### Dataset entries
=======

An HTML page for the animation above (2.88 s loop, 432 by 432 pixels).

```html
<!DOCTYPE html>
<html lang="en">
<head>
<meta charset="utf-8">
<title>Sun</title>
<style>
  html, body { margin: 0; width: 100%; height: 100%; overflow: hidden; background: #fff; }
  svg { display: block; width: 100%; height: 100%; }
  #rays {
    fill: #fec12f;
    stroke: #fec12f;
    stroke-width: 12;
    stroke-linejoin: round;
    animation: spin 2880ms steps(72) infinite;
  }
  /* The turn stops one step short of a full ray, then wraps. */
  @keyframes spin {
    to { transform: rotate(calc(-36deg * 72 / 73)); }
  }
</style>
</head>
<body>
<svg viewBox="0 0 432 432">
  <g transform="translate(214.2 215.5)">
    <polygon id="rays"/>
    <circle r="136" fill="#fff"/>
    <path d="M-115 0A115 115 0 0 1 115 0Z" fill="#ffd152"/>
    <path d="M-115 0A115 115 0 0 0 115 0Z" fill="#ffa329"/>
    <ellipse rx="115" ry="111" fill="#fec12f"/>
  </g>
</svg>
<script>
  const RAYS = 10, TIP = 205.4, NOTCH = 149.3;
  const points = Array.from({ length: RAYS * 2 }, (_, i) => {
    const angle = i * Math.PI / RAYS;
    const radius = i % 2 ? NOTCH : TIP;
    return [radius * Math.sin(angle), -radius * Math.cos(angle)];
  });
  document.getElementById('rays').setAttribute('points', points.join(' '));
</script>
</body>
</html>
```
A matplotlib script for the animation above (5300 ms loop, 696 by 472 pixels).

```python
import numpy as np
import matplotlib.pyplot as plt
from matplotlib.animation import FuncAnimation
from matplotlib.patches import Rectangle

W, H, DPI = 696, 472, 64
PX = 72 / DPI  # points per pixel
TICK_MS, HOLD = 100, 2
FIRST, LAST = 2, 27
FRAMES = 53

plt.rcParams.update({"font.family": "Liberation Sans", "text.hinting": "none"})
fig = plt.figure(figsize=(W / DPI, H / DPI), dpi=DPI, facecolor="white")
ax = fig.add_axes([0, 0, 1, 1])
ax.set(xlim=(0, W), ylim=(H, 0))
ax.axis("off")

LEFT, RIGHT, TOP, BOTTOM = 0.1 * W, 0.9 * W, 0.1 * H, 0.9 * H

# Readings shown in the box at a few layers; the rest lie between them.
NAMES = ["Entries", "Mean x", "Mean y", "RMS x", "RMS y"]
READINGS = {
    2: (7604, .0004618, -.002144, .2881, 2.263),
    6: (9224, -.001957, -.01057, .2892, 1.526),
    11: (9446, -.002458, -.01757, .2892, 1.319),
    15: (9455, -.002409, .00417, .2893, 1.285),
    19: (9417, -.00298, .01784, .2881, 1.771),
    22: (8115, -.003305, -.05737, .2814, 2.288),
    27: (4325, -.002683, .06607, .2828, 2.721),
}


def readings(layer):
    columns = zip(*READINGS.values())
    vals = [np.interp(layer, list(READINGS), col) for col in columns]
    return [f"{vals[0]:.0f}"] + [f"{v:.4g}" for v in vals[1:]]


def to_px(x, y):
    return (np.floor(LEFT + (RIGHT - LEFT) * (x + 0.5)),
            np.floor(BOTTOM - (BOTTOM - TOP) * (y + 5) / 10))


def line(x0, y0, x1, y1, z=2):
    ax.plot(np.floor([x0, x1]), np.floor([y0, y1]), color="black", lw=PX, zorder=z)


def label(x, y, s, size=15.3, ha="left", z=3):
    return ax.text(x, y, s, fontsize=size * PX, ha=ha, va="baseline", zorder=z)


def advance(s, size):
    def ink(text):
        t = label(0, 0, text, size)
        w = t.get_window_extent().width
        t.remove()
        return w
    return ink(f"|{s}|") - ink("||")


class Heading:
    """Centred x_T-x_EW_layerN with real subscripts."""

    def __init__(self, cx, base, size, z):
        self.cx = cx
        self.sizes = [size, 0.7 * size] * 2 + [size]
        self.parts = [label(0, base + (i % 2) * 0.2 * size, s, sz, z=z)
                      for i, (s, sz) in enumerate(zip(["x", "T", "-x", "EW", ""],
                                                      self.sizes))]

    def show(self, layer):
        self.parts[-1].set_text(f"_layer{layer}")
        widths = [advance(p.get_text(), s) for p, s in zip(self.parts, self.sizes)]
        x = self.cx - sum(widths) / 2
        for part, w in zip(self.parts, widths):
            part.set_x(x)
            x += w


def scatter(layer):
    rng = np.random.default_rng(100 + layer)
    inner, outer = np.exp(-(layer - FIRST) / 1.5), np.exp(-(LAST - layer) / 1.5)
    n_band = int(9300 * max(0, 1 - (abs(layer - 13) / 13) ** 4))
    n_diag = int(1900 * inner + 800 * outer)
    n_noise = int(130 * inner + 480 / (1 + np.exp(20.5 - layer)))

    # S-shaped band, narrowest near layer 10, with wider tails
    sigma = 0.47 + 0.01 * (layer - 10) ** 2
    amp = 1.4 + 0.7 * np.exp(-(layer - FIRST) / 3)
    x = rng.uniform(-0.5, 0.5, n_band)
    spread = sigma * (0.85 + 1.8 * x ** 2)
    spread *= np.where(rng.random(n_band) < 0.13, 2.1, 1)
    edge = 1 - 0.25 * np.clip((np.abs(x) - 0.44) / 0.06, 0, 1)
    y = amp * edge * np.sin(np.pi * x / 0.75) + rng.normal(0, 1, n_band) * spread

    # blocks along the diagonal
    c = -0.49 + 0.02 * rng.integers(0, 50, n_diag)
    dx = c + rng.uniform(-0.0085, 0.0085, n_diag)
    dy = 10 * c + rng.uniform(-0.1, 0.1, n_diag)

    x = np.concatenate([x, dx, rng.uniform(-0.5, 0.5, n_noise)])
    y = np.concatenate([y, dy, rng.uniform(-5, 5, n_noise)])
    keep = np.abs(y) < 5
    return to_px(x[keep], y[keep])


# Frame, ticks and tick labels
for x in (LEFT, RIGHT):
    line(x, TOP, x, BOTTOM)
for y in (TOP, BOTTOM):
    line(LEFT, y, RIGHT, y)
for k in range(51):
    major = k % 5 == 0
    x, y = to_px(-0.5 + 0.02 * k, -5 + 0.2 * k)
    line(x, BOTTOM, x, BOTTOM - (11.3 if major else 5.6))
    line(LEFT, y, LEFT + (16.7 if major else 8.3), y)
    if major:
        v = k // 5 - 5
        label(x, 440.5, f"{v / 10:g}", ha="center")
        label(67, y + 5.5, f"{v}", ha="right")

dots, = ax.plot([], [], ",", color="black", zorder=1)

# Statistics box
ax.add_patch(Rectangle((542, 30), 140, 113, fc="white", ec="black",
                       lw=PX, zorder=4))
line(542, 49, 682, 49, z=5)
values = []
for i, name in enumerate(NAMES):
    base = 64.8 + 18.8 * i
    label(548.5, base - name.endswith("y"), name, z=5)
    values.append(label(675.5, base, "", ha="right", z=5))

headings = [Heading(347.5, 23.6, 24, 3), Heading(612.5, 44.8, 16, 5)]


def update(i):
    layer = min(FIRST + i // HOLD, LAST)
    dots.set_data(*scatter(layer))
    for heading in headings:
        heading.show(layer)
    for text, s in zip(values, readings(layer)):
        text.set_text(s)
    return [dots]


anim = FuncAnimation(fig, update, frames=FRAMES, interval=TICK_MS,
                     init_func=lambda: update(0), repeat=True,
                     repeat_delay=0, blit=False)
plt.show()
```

=======

### Required work
The data must be given again in full. Keep every line identical.

### Response box
An HTML page for the animation above (2.88 s loop, 432 by 432 pixels).

```html
<!DOCTYPE html>
<html lang="en">
<head>
<meta charset="utf-8">
<title>Sun</title>
<style>
  html, body { margin: 0; width: 100%; height: 100%; overflow: hidden; background: #fff; }
  svg { display: block; width: 100%; height: 100%; }
  #rays {
    fill: #fec12f;
    stroke: #fec12f;
    stroke-width: 12;
    stroke-linejoin: round;
    animation: spin 2880ms steps(72) infinite;
  }
  /* The turn stops one step short of a full ray, then wraps. */
  @keyframes spin {
    to { transform: rotate(calc(-36deg * 72 / 73)); }
  }
</style>
</head>
<body>
<svg viewBox="0 0 432 432">
  <g transform="translate(214.2 215.5)">
    <polygon id="rays"/>
    <circle r="136" fill="#fff"/>
    <path d="M-115 0A115 115 0 0 1 115 0Z" fill="#ffd152"/>
    <path d="M-115 0A115 115 0 0 0 115 0Z" fill="#ffa329"/>
    <ellipse rx="115" ry="111" fill="#fec12f"/>
  </g>
</svg>
<script>
  const RAYS = 10, TIP = 205.4, NOTCH = 149.3;
  const points = Array.from({ length: RAYS * 2 }, (_, i) => {
    const angle = i * Math.PI / RAYS;
    const radius = i % 2 ? NOTCH : TIP;
    return [radius * Math.sin(angle), -radius * Math.cos(angle)];
  });
  document.getElementById('rays').setAttribute('points', points.join(' '));
</script>
</body>
</html>
```
A matplotlib script for the animation above (5300 ms loop, 696 by 472 pixels).

```python
import numpy as np
import matplotlib.pyplot as plt
from matplotlib.animation import FuncAnimation
from matplotlib.patches import Rectangle

W, H, DPI = 696, 472, 64
PX = 72 / DPI  # points per pixel
TICK_MS, HOLD = 100, 2
FIRST, LAST = 2, 27
FRAMES = 53

plt.rcParams.update({"font.family": "Liberation Sans", "text.hinting": "none"})
fig = plt.figure(figsize=(W / DPI, H / DPI), dpi=DPI, facecolor="white")
ax = fig.add_axes([0, 0, 1, 1])
ax.set(xlim=(0, W), ylim=(H, 0))
ax.axis("off")

LEFT, RIGHT, TOP, BOTTOM = 0.1 * W, 0.9 * W, 0.1 * H, 0.9 * H

# Readings shown in the box at a few layers; the rest lie between them.
NAMES = ["Entries", "Mean x", "Mean y", "RMS x", "RMS y"]
READINGS = {
    2: (7604, .0004618, -.002144, .2881, 2.263),
    6: (9224, -.001957, -.01057, .2892, 1.526),
    11: (9446, -.002458, -.01757, .2892, 1.319),
    15: (9455, -.002409, .00417, .2893, 1.285),
    19: (9417, -.00298, .01784, .2881, 1.771),
    22: (8115, -.003305, -.05737, .2814, 2.288),
    27: (4325, -.002683, .06607, .2828, 2.721),
}


def readings(layer):
    columns = zip(*READINGS.values())
    vals = [np.interp(layer, list(READINGS), col) for col in columns]
    return [f"{vals[0]:.0f}"] + [f"{v:.4g}" for v in vals[1:]]


def to_px(x, y):
    return (np.floor(LEFT + (RIGHT - LEFT) * (x + 0.5)),
            np.floor(BOTTOM - (BOTTOM - TOP) * (y + 5) / 10))


def line(x0, y0, x1, y1, z=2):
    ax.plot(np.floor([x0, x1]), np.floor([y0, y1]), color="black", lw=PX, zorder=z)


def label(x, y, s, size=15.3, ha="left", z=3):
    return ax.text(x, y, s, fontsize=size * PX, ha=ha, va="baseline", zorder=z)


def advance(s, size):
    def ink(text):
        t = label(0, 0, text, size)
        w = t.get_window_extent().width
        t.remove()
        return w
    return ink(f"|{s}|") - ink("||")


class Heading:
    """Centred x_T-x_EW_layerN with real subscripts."""

    def __init__(self, cx, base, size, z):
        self.cx = cx
        self.sizes = [size, 0.7 * size] * 2 + [size]
        self.parts = [label(0, base + (i % 2) * 0.2 * size, s, sz, z=z)
                      for i, (s, sz) in enumerate(zip(["x", "T", "-x", "EW", ""],
                                                      self.sizes))]

    def show(self, layer):
        self.parts[-1].set_text(f"_layer{layer}")
        widths = [advance(p.get_text(), s) for p, s in zip(self.parts, self.sizes)]
        x = self.cx - sum(widths) / 2
        for part, w in zip(self.parts, widths):
            part.set_x(x)
            x += w


def scatter(layer):
    rng = np.random.default_rng(100 + layer)
    inner, outer = np.exp(-(layer - FIRST) / 1.5), np.exp(-(LAST - layer) / 1.5)
    n_band = int(9300 * max(0, 1 - (abs(layer - 13) / 13) ** 4))
    n_diag = int(1900 * inner + 800 * outer)
    n_noise = int(130 * inner + 480 / (1 + np.exp(20.5 - layer)))

    # S-shaped band, narrowest near layer 10, with wider tails
    sigma = 0.47 + 0.01 * (layer - 10) ** 2
    amp = 1.4 + 0.7 * np.exp(-(layer - FIRST) / 3)
    x = rng.uniform(-0.5, 0.5, n_band)
    spread = sigma * (0.85 + 1.8 * x ** 2)
    spread *= np.where(rng.random(n_band) < 0.13, 2.1, 1)
    edge = 1 - 0.25 * np.clip((np.abs(x) - 0.44) / 0.06, 0, 1)
    y = amp * edge * np.sin(np.pi * x / 0.75) + rng.normal(0, 1, n_band) * spread

    # blocks along the diagonal
    c = -0.49 + 0.02 * rng.integers(0, 50, n_diag)
    dx = c + rng.uniform(-0.0085, 0.0085, n_diag)
    dy = 10 * c + rng.uniform(-0.1, 0.1, n_diag)

    x = np.concatenate([x, dx, rng.uniform(-0.5, 0.5, n_noise)])
    y = np.concatenate([y, dy, rng.uniform(-5, 5, n_noise)])
    keep = np.abs(y) < 5
    return to_px(x[keep], y[keep])


# Frame, ticks and tick labels
for x in (LEFT, RIGHT):
    line(x, TOP, x, BOTTOM)
for y in (TOP, BOTTOM):
    line(LEFT, y, RIGHT, y)
for k in range(51):
    major = k % 5 == 0
    x, y = to_px(-0.5 + 0.02 * k, -5 + 0.2 * k)
    line(x, BOTTOM, x, BOTTOM - (11.3 if major else 5.6))
    line(LEFT, y, LEFT + (16.7 if major else 8.3), y)
    if major:
        v = k // 5 - 5
        label(x, 440.5, f"{v / 10:g}", ha="center")
        label(67, y + 5.5, f"{v}", ha="right")

dots, = ax.plot([], [], ",", color="black", zorder=1)

# Statistics box
ax.add_patch(Rectangle((542, 30), 140, 113, fc="white", ec="black",
                       lw=PX, zorder=4))
line(542, 49, 682, 49, z=5)
values = []
for i, name in enumerate(NAMES):
    base = 64.8 + 18.8 * i
    label(548.5, base - name.endswith("y"), name, z=5)
    values.append(label(675.5, base, "", ha="right", z=5))

headings = [Heading(347.5, 23.6, 24, 3), Heading(612.5, 44.8, 16, 5)]


def update(i):
    layer = min(FIRST + i // HOLD, LAST)
    dots.set_data(*scatter(layer))
    for heading in headings:
        heading.show(layer)
    for text, s in zip(values, readings(layer)):
        text.set_text(s)
    return [dots]


anim = FuncAnimation(fig, update, frames=FRAMES, interval=TICK_MS,
                     init_func=lambda: update(0), repeat=True,
                     repeat_delay=0, blit=False)
plt.show()
```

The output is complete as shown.